### TASK GOAL
Within the records below, find each line that holds the string "html", then copy it.

### GIVEN RECORDS
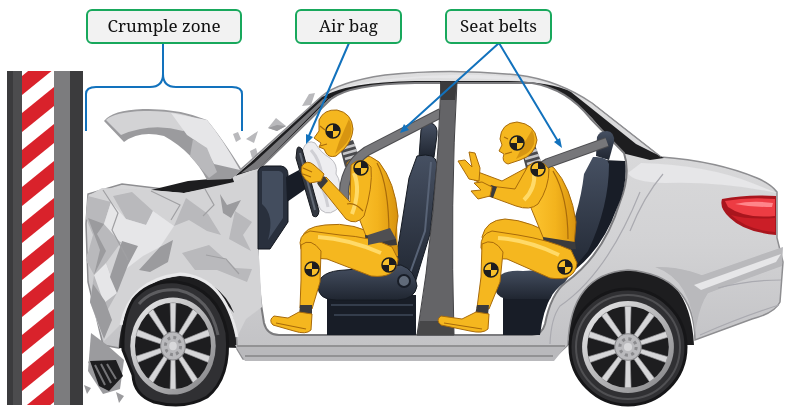
<!DOCTYPE html>
<html lang="en">
<head>
<meta charset="utf-8">
<title>Car safety features</title>
<style>
:root{--paper:#fff;--label:#f2f2f2;--green:#18a85c;--blue:#1272bd;--body:#d3d3d5;--light:#e6e6e8;--shade:#b9b9bc;--mid:#9b9b9e;--dark:#3b3b3d;--black:#1d1d1f;--seat:#29303d;--seatlight:#434d5e;--seatdark:#181d27;--yellow:#f5b71f;--gold:#d79511;--bronze:#a86b0b;--belt:#77777a}
*{box-sizing:border-box}
html,body{margin:0;overflow:hidden;background:var(--paper)}
.diagram{position:relative;width:791px;height:415px;overflow:hidden;background:var(--paper)}
.scene{position:absolute;inset:0;display:block}
.label{position:absolute;top:9px;height:35px;display:flex;align-items:center;justify-content:center;border:2px solid var(--green);border-radius:6px;background:var(--label);color:#111;font:500 17px/1 "Noto Serif",serif;white-space:nowrap;padding-bottom:2px}
.crumple{left:86px;width:156px}
.airbag{left:295px;width:107px}
.belts{left:445px;width:107px}
.body{fill:var(--body)}.light{fill:var(--light)}.shade{fill:var(--shade)}.mid{fill:var(--mid)}.dark{fill:var(--dark)}.black{fill:var(--black)}
.seat{fill:var(--seat)}.seatlight{fill:var(--seatlight)}.seatdark{fill:var(--seatdark)}
.skin{fill:var(--yellow);stroke:var(--bronze);stroke-width:1;stroke-linejoin:round}
.gold{fill:var(--gold)}
.seam{fill:none;stroke:var(--bronze);stroke-width:1.2}
.shine{fill:none;stroke:#ffda68;stroke-width:4}
.belt{fill:none;stroke:#4d4d50;stroke-width:10}
.belt-face{fill:none;stroke:var(--belt);stroke-width:8}
.pointer{fill:none;stroke:var(--blue);stroke-width:2}
</style>
</head>
<body>
<main class="diagram">
<svg class="scene" width="791" height="415" viewBox="0 0 791 415" role="img" aria-label="Cutaway of a car hitting a wall with two crash test dummies inside">
<defs>
<linearGradient id="paint" x1="0" y1="0" x2="0" y2="1"><stop offset="0" stop-color="#dededf"/><stop offset=".6" stop-color="#d2d2d4"/><stop offset="1" stop-color="#c1c1c4"/></linearGradient>
<linearGradient id="cushion" x1="0" y1="0" x2="0" y2="1"><stop offset="0" stop-color="#465062"/><stop offset="1" stop-color="#202631"/></linearGradient>
<linearGradient id="limb" x1="0" y1="0" x2="1" y2="0"><stop offset="0" stop-color="#ffc935"/><stop offset=".6" stop-color="#f3b31d"/><stop offset="1" stop-color="#d8930f"/></linearGradient>
<linearGradient id="silver" x1="0" y1="0" x2="1" y2="1"><stop offset="0" stop-color="#ededee"/><stop offset="1" stop-color="#818184"/></linearGradient>
<clipPath id="stripe-area"><rect x="22" y="71" width="32" height="334"/></clipPath>
<polygon id="stripe" points="22,18 54,-8 54,11 22,37" fill="#d9222b"/>
<g id="target"><circle r="7" fill="#f7bf2b" stroke="#1d1d1f" stroke-width="1.5"/><path d="M0 0V-7A7 7 0 0 1 7 0ZM0 0V7A7 7 0 0 1-7 0Z" fill="#1d1d1f"/></g>
<path id="spoke" d="M-2-6L-3-40H3L2-6Z"/>
<g id="spoke-pair"><use href="#spoke"/><use href="#spoke" transform="rotate(180)"/></g>
<g id="rim">
<circle r="45" fill="url(#silver)"/><circle r="40" fill="#1d1d1f"/>
<g fill="#d6d6d8" stroke="#9a9a9d" stroke-width=".6"><use href="#spoke-pair"/><use href="#spoke-pair" transform="rotate(36)"/><use href="#spoke-pair" transform="rotate(72)"/><use href="#spoke-pair" transform="rotate(108)"/><use href="#spoke-pair" transform="rotate(144)"/></g>
<circle r="13" fill="#bababd" stroke="#88888b"/><circle r="8" fill="none" stroke="#8b8b8e" stroke-width="3" stroke-dasharray="3 3.3"/><circle r="4" fill="#d8d8da"/>
</g>
<g id="neck"><path d="M-9-9L5-13L13 9L-3 14Z" fill="#4a4a4d"/><path d="M-7-4L7-8M-5 1L9-3M-3 6L11 2" stroke="#c5c5c7" stroke-width="2.4"/></g>
</defs>

<g id="wall">
<rect class="dark" x="7" y="71" width="76" height="334"/>
<rect x="13" y="71" width="9" height="334" fill="#4c4c4e"/>
<rect x="22" y="71" width="32" height="334" fill="#fff"/>
<g clip-path="url(#stripe-area)">
<use href="#stripe" y="58"/><use href="#stripe" y="95"/><use href="#stripe" y="132"/><use href="#stripe" y="169"/><use href="#stripe" y="206"/><use href="#stripe" y="243"/><use href="#stripe" y="280"/><use href="#stripe" y="317"/><use href="#stripe" y="354"/><use href="#stripe" y="391"/>
</g>
<rect x="54" y="71" width="16" height="334" fill="#7c7c7e"/>
</g>

<g id="debris">
<path class="shade" d="M233 134l5-2 3 7-5 3ZM246 139l12-8-4 12ZM268 128l8-10 10 8-9 5ZM277 139l9 2-5 6ZM302 106l7-12 6-1-4 12ZM250 151l6-3 2 7-6 3ZM292 123l7-5-2 8Z"/>
<path class="mid" d="M268 128l9-3 9 1-9 5ZM88 362l5-4-2 9ZM116 392l8 4-5 7ZM84 385l7 3-4 6Z"/>
</g>

<g id="car-shell">
<path class="black" d="M120 345Q125 275 182 276Q235 280 242 348ZM566 345Q568 270 628 266Q690 270 694 345Z"/>
<path d="M180 191L232 177L248 163L322 96Q338 82 385 75Q450 68 518 75Q558 80 592 103L661 157Q716 161 757 178Q771 184 777 192V238L783 262L780 302Q775 313 752 319L695 340Q694 275 628 270Q570 274 568 345L553 359H243L237 349Q237 282 180 278Q126 278 119 348L103 345L88 282L86 224L88 194L122 184Z" fill="url(#paint)" stroke="#8e8e91" stroke-width="1.5"/>
<path class="light" d="M325 96Q350 82 400 78Q475 71 530 79L554 85Q505 77 420 78Q350 83 325 96Z"/>
<path class="black" d="M235 176L250 163L322 97Q347 82 415 81H500Q550 81 571 92L636 144L664 158L650 160L622 153L592 118Q566 91 532 84H415Q349 86 329 99L261 167Z"/>
<path d="M241 173L254 163L323 99L328 98L258 169Z" fill="#77777a"/>
<path d="M592 103L661 157" stroke="#909093" fill="none"/>
<path d="M260 168L331 99Q350 84 415 83H532Q567 89 590 118L624 153Q631 174 620 202Q604 255 565 283Q551 294 545 324Q542 335 532 335H279Q267 335 264 323Q257 285 258 240Z" fill="#fff" stroke="#7b7b7e" stroke-width="2"/>
<path class="light" d="M641 163Q707 165 752 183L777 193Q720 181 665 183Q632 182 628 173Z"/>
<path class="shade" d="M691 279L783 247L782 266L695 298ZM655 267Q690 266 719 284Q701 291 695 334Q692 280 655 267Z"/>
<path class="light" d="M694 285L781 254L776 262L701 290Z"/>
<path d="M640 192Q607 274 560 306Q551 318 550 344M663 174Q644 196 630 231M700 335Q741 317 779 305M718 288Q748 280 781 280" fill="none" stroke="#aaaab0" stroke-width="1.2"/>
<path class="shade" d="M235 345H567L554 361H245Z"/>
<path d="M237 346H565M245 356H553" stroke="#858588" fill="none" stroke-width="1.5"/>
<path d="M722 199Q747 194 776 196V235Q744 232 730 218Q719 208 722 199Z" fill="#a9151d"/>
<path d="M725 201Q748 197 775 199V216Q745 219 728 207Z" fill="#ed3c43"/>
<path d="M731 215Q748 220 775 218V232Q747 230 731 215Z" fill="#cb1e27"/>
<path d="M735 204Q752 200 773 203L772 207Q750 207 735 204Z" fill="#ff858a"/>
</g>

<g id="crumple-zone">
<path class="black" d="M151 190L188 181L232 177L235 184L184 193Z"/>
<path class="mid" d="M104 121Q112 110 143 109Q178 108 207 120Q222 138 242 170L231 179L207 180Q193 152 164 136Q140 130 124 142Z"/>
<path class="body" d="M106 120Q114 112 144 111Q180 110 202 121L183 131Q152 122 121 135Z"/>
<path class="light" d="M171 113L207 120Q222 138 240 170L214 164Q206 146 187 135Z"/>
<path class="shade" d="M193 139L207 148L217 172L209 178L190 156Z"/>
<path class="body" d="M88 196L102 188L149 190L184 193L234 182L258 169V240L262 307L246 319L237 337Q231 284 187 276Q143 271 119 326L104 341L90 302L94 275L86 260L93 235L86 218Z"/>
<path class="shade" d="M88 196L111 202L104 224L122 241L106 263L117 293L103 318L90 302L94 275L86 260L93 235L86 218ZM132 192L153 211L146 225L126 219L113 196ZM186 198L208 214L221 235L207 231L189 220L174 226ZM235 211L252 222L243 235L251 251L229 239ZM182 253L209 245L235 268L252 269L247 282L217 270L195 270Z"/>
<path class="light" d="M111 202L126 219L146 225L132 249L119 241L104 224ZM153 211L174 226L160 247L143 256L122 272L132 249L146 225ZM94 275L106 263L117 293L104 303Z"/>
<path class="mid" d="M88 218L104 224L97 234L106 251L94 275L100 250ZM122 241L138 246L128 265L117 293L110 277ZM160 247L173 240L168 262L150 272L139 270ZM220 194L227 205L241 200L231 218L223 213ZM93 284L105 301L112 320L104 339L90 302Z"/>
<path d="M103 190L118 213L112 230L128 260M151 191L180 205L171 220M205 189L214 205L203 216M206 255L226 259L239 274" fill="none" stroke="#a0a0a3" stroke-width="1.2"/>
<path class="black" d="M119 348Q122 282 180 276Q220 278 234 313Q213 286 180 284Q134 289 133 349Z"/>
<path d="M121 325Q130 280 180 274Q225 277 237 337" fill="none" stroke="#e8e8ea" stroke-width="3"/>
<path class="mid" d="M91 333L107 345L124 360L120 389L103 394L88 371Z"/>
<path class="black" d="M90 361L116 360L123 376L109 391L99 386Z"/>
<path d="M95 365L105 385M101 364L111 383M107 364L116 379" stroke="#747477" stroke-width="2"/>
</g>

<g id="wheels">
<path d="M133 300Q149 280 177 282Q218 288 227 333Q231 378 207 397Q184 410 154 402Q134 395 133 375L123 350Q122 318 133 300Z" fill="#303033" stroke="#161618" stroke-width="3"/>
<path d="M139 304Q153 288 178 290Q210 297 218 335" fill="none" stroke="#5d5d60" stroke-width="3"/>
<use href="#rim" transform="translate(173 346) scale(.95 1.08)"/>
<circle cx="628" cy="347" r="58" fill="#303033" stroke="#161618" stroke-width="3"/>
<circle cx="628" cy="347" r="52" fill="none" stroke="#505053" stroke-width="2"/>
<use href="#rim" transform="translate(628 347) scale(1.02)"/>
</g>

<g id="dashboard">
<path class="seat" d="M258 171Q260 166 266 166H281Q288 167 288 175V222L270 249L258 249Z" stroke="#11151c"/>
<path class="seatlight" d="M262 171H279Q284 172 283 177V218L268 240Q275 215 262 204Z"/>
<path class="seatdark" d="M286 177L299 170L307 188L287 202Z"/>
</g>

<g id="rear-seat">
<path class="seatdark" d="M603 160L625 161Q628 184 617 208Q603 247 576 269L568 272Z"/>
<path d="M597 137Q599 131 607 131Q615 132 614 142L609 160L596 156Z" fill="url(#cushion)"/>
<path d="M593 157Q607 156 609 164Q609 207 588 251L565 279L553 269Q579 220 584 174Z" fill="url(#cushion)"/>
<path class="seatdark" d="M503 295H552Q543 310 540 335H503Z"/>
<path d="M494 283Q500 269 523 271L575 268L565 282Q554 290 550 299H506Q494 296 494 283Z" fill="url(#cushion)"/>
</g>

<g id="front-seat">
<path d="M421 130Q423 123 431 123Q438 125 437 135L434 157H419Z" fill="url(#cushion)" stroke="#151a22"/>
<path d="M417 156Q436 152 437 164L430 234L415 283Q402 293 389 279L399 241L409 178Z" fill="url(#cushion)" stroke="#151a22"/>
<path d="M431 162L425 231L409 276" fill="none" stroke="#586376" stroke-width="2"/>
<rect class="seatdark" x="327" y="295" width="89" height="40"/>
<path d="M318 286Q319 271 345 270L401 265Q415 270 417 286Q415 299 398 300H336Q318 300 318 286Z" fill="url(#cushion)" stroke="#151a22"/>
<path d="M331 305H413M334 315H413" stroke="#343d4c" stroke-width="2"/>
<circle cx="404" cy="281" r="6" fill="#606a79" stroke="#181d27" stroke-width="2"/>
</g>

<g id="airbag">
<path d="M303 149Q307 139 315 143Q321 153 330 158Q338 164 336 174Q342 182 338 194L341 205Q330 218 321 210L307 185Q299 163 303 149Z" fill="#ededf0" stroke="#bdbdc2"/>
<path d="M311 150Q320 160 322 176L333 193M315 177Q325 189 328 207" fill="none" stroke="#cfcfd4" stroke-width="3"/>
<path d="M297 149Q298 145 302 149L319 211Q318 219 313 216L296 158Z" fill="#333841" stroke="#15181d"/>
<path d="M300 153L315 210" stroke="#626975" stroke-width="2"/>
</g>

<g id="front-dummy">
<path class="gold" d="M376 225L397 224L398 256L379 265L364 251Z"/>
<path class="skin" d="M383 239Q354 221 325 225Q303 227 302 239L306 253L339 254L372 267Z"/>
<use href="#neck" x="348" y="153"/>
<path fill="url(#limb)" stroke="#a86b0b" d="M347 163Q362 148 379 162Q395 182 398 216L395 239L366 236L348 190Z"/>
<path class="dark" d="M365 235L396 239L397 245L366 248Z"/>
<path class="seam" d="M377 163Q389 185 389 236"/>
<path class="skin" d="M392 247Q372 237 340 235L310 231Q297 235 301 249Q306 259 327 259L371 276Q397 279 398 259Z"/>
<path class="shine" d="M318 237Q349 239 381 253"/>
<path class="skin" d="M301 245Q311 237 321 251L320 282L312 309L300 308L301 280Z"/>
<path class="dark" d="M300 305H312V315H299Z"/>
<path class="skin" d="M299 312L312 314L311 330Q306 335 294 331L273 325Q268 320 274 316L288 318Z"/>
<path class="seam" d="M276 323L306 329"/>
<use href="#target" x="312" y="269"/><use href="#target" x="389" y="265"/>
<path class="skin" d="M319 120Q324 109 337 110Q352 113 353 129Q352 141 344 149L336 156Q329 158 326 153L324 149L319 147L321 143L314 138L319 131Z"/>
<path class="gold" d="M349 119Q356 134 343 147L335 154L339 142Z"/>
<path class="seam" d="M320 126L325 130M320 146L327 144"/>
<use href="#target" x="333" y="131"/>
</g>
<g id="front-belt-and-arm">
<path class="belt" d="M344 200Q342 168 367 151L441 113"/><path class="belt-face" d="M344 200Q342 168 367 151L441 113"/>
<path class="skin" d="M351 165Q361 155 371 167Q373 187 364 216Q356 226 346 219L318 184L326 177L350 202Z"/>
<path class="shine" d="M354 173Q361 190 352 214"/>
<path class="seam" d="M347 204Q355 202 363 211"/>
<path class="dark" d="M317 183L324 176L328 181L321 189Z"/>
<path class="skin" d="M321 181L310 183Q299 176 302 166Q307 159 314 165L324 174Z"/>
<path class="seam" d="M303 168L312 172M303 174L311 177"/>
<use href="#target" x="361" y="168"/>
<path d="M368 235L390 228L396 239L368 245Z" fill="#4f4f52"/>
</g>

<g id="center-pillar">
<path d="M441 82H457Q450 202 454 335H417Q437 214 441 82Z" fill="#646467" stroke="#434346"/>
<path d="M440 82H457L455 100H441Z" class="dark"/>
<path d="M420 321H453L454 335H417Z" fill="#474749"/>
</g>

<g id="rear-dummy">
<path class="skin" d="M526 168L502 181L478 172L474 180L502 193L527 186Z"/>
<path class="skin" d="M479 181L469 179L458 161L465 160L472 167L469 152L475 153L480 168Z"/>
<path class="skin" d="M562 240Q530 220 505 219Q486 220 482 237L487 253L545 266Z"/>
<use href="#neck" x="530" y="158"/>
<path fill="url(#limb)" stroke="#a86b0b" d="M525 175Q538 156 554 168Q571 187 576 222L574 246L545 242L529 203Z"/>
<path class="dark" d="M543 237L575 242L576 249L545 251Z"/>
<path class="seam" d="M553 171Q568 197 568 239"/>
<path class="skin" d="M571 250Q549 240 518 235L492 231Q480 234 481 248Q486 260 507 259L550 278Q575 282 577 263Z"/>
<path class="shine" d="M498 238Q528 240 559 255"/>
<path class="skin" d="M482 244Q494 237 503 252L500 282L489 309L477 308L481 277Z"/>
<path class="dark" d="M477 305H489L488 315H475Z"/>
<path class="skin" d="M476 312L489 314L488 329Q483 334 470 331L441 325Q435 320 441 316L462 319Z"/>
<path class="seam" d="M444 323L482 329"/>
<use href="#target" x="491" y="270"/><use href="#target" x="565" y="267"/>
<path class="skin" d="M500 139Q501 123 517 122Q535 124 537 140Q535 155 520 160L508 164Q501 162 504 154L499 151L502 145Z"/>
<path class="gold" d="M532 130Q539 145 526 154L516 159L523 145Z"/>
<path class="seam" d="M504 137L508 139M505 154L512 152"/>
<use href="#target" x="517" y="143"/>
<path class="belt" d="M528 207Q523 176 548 163L607 142"/><path class="belt-face" d="M528 207Q523 176 548 163L607 142"/>
<path class="skin" d="M528 166Q540 156 549 169Q549 188 538 204Q530 211 516 206L486 195L490 186L515 189Z"/>
<path class="shine" d="M534 172Q536 188 524 200"/>
<path class="dark" d="M487 195L491 185L497 187L493 198Z"/>
<path class="skin" d="M490 196L478 199L471 191L481 190L474 183L482 182L492 187Z"/>
<use href="#target" x="538" y="169"/>
</g>

<g id="callout-lines" class="pointer">
<path d="M86 131V94Q86 87 96 87H150Q163 87 163 74V43V74Q163 87 176 87H232Q242 87 242 94V131"/>
<path d="M349 43L308 138M499 43L405 128M499 43L559 143"/>
<path d="M306 144L306 134L313 137ZM400 133L404 124L409 130ZM562 148L554 142L560 138Z" fill="#1272bd" stroke="none"/>
</g>
</svg>
<div class="label crumple">Crumple zone</div>
<div class="label airbag">Air bag</div>
<div class="label belts">Seat belts</div>
</main>
</body>
</html>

### SOLUTION
<!DOCTYPE html>
<html lang="en">
html,body{margin:0;overflow:hidden;background:var(--paper)}
</html>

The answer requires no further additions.